**What is needed:** The answer must be a single number: how many lines of the records below contain "body".

[Source texts of formatted documents]
◆ ◆ ◆

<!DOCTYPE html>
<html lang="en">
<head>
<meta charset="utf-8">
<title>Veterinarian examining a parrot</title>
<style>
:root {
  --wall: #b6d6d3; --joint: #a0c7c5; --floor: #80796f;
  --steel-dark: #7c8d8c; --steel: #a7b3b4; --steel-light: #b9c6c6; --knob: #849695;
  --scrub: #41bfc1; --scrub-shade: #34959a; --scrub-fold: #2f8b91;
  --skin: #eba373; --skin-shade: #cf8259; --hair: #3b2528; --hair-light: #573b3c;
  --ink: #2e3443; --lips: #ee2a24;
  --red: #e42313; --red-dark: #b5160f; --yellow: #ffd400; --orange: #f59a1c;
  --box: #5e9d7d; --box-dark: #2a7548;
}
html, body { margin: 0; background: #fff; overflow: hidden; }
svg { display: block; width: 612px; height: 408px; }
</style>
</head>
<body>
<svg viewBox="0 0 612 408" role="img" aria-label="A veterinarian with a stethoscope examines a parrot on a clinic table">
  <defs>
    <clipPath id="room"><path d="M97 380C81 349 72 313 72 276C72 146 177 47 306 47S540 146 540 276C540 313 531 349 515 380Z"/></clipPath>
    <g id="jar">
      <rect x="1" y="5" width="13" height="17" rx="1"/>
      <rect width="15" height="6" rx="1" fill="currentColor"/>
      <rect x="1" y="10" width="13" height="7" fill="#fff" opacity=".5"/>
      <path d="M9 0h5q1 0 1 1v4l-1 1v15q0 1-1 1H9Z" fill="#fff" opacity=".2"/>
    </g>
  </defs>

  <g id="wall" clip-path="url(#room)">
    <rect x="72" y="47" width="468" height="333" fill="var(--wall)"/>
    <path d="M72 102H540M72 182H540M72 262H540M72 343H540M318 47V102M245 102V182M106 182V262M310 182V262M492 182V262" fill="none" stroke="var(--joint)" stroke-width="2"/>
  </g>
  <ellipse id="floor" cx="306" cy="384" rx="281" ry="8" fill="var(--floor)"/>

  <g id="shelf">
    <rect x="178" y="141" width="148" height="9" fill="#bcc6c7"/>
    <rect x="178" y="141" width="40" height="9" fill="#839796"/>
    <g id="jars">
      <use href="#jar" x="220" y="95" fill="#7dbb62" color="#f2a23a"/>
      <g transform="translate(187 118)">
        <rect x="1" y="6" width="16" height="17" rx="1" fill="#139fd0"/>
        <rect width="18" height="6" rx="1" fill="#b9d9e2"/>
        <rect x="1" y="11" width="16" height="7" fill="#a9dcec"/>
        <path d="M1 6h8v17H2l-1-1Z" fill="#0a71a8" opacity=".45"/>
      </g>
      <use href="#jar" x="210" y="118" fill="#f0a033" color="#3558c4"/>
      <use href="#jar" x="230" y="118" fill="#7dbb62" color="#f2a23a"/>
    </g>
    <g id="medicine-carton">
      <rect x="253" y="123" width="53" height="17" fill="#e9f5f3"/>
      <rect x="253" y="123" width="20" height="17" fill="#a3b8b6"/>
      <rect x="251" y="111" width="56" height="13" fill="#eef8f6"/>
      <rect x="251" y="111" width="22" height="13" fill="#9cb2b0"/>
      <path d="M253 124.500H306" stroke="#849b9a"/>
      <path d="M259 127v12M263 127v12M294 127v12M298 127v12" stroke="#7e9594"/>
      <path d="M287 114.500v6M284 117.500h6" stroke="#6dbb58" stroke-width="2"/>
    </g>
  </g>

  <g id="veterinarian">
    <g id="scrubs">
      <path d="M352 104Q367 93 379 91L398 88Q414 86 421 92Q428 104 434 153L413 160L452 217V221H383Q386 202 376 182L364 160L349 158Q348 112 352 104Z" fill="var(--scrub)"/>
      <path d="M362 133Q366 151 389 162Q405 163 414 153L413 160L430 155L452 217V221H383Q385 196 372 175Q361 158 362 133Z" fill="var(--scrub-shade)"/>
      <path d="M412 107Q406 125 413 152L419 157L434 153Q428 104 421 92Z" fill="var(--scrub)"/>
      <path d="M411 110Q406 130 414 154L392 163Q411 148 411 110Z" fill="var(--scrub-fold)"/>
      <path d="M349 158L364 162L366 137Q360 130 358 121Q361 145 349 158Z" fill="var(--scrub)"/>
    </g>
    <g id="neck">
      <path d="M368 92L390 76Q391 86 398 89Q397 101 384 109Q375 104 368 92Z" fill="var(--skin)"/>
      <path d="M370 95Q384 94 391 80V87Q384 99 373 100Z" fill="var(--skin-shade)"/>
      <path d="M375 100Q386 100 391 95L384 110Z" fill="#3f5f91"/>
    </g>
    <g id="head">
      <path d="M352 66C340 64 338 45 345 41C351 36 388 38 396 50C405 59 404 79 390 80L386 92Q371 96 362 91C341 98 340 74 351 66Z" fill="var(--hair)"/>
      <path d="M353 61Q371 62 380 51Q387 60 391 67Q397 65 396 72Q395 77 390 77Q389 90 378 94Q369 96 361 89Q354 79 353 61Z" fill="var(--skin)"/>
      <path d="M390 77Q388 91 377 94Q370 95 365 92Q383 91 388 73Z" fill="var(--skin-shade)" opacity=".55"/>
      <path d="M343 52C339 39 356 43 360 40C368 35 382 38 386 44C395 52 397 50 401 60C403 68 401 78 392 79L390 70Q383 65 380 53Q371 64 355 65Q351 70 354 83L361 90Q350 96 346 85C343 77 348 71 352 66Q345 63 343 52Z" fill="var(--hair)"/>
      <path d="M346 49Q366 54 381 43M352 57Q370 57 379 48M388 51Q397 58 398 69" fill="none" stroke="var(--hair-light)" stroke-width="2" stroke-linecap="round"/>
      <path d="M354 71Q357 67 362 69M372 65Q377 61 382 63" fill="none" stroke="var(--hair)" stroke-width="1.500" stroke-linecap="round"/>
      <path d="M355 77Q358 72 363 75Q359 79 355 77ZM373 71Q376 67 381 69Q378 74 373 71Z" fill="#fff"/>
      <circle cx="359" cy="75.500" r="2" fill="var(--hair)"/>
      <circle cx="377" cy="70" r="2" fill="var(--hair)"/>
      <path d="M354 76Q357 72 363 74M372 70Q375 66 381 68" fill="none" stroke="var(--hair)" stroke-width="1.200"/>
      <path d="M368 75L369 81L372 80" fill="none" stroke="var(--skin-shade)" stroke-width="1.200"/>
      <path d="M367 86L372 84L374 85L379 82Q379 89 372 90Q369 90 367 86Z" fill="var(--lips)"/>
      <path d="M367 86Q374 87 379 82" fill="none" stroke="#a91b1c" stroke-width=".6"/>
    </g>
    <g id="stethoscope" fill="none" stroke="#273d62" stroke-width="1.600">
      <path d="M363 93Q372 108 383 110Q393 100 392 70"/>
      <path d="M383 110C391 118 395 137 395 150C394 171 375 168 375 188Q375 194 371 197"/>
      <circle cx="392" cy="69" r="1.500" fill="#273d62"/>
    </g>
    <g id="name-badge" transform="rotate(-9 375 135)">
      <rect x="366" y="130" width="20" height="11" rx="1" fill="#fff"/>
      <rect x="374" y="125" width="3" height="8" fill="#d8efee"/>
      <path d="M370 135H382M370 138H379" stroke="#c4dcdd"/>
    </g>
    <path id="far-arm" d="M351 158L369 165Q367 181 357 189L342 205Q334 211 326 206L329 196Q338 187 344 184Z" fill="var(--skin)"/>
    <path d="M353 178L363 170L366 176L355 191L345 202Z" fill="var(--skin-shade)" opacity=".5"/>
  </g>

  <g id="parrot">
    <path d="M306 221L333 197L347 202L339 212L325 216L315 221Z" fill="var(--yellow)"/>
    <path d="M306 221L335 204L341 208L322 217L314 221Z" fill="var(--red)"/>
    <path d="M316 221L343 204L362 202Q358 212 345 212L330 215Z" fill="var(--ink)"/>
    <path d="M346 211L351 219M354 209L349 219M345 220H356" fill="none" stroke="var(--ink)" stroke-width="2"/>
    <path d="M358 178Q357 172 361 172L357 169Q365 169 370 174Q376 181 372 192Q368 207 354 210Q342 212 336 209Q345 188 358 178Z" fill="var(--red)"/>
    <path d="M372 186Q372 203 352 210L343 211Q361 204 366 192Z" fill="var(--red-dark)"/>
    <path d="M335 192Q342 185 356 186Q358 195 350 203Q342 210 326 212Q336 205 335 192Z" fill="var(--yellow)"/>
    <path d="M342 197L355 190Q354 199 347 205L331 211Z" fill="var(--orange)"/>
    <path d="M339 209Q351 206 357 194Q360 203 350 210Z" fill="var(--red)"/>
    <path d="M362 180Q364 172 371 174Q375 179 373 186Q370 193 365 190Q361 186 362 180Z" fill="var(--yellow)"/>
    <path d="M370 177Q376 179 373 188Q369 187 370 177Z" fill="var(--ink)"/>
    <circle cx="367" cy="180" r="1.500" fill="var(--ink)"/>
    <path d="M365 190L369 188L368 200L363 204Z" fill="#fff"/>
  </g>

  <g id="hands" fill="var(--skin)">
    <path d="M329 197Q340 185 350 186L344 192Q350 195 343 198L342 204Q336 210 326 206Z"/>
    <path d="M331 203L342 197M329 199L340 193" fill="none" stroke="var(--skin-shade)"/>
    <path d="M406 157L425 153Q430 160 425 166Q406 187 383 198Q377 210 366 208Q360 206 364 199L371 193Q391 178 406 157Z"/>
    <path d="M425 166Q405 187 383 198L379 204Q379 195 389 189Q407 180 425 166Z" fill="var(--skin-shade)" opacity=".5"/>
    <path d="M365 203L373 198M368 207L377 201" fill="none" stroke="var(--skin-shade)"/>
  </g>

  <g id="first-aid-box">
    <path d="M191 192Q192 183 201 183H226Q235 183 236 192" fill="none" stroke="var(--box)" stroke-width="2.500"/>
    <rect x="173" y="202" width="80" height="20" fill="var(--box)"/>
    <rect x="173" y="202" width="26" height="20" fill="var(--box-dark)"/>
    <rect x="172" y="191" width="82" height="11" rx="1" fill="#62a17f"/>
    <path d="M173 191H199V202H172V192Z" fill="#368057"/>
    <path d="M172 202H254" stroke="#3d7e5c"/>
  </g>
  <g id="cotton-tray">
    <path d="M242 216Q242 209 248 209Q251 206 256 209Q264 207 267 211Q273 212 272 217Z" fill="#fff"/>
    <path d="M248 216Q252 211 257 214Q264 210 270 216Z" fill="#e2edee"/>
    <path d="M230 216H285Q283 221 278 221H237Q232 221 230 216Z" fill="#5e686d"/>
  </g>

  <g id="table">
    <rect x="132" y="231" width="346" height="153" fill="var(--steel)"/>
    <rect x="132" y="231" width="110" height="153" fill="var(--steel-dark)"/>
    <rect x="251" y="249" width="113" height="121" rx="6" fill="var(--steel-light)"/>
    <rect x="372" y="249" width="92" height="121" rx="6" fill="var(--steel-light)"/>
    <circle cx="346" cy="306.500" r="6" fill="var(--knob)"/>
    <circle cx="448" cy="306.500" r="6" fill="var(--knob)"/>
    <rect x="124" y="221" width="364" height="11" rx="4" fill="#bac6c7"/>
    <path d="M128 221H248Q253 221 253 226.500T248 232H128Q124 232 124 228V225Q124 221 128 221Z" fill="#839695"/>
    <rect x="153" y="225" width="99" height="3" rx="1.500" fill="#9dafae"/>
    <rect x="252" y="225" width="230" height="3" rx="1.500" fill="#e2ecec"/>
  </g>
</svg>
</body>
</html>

◆ ◆ ◆

**Problem solution:** 3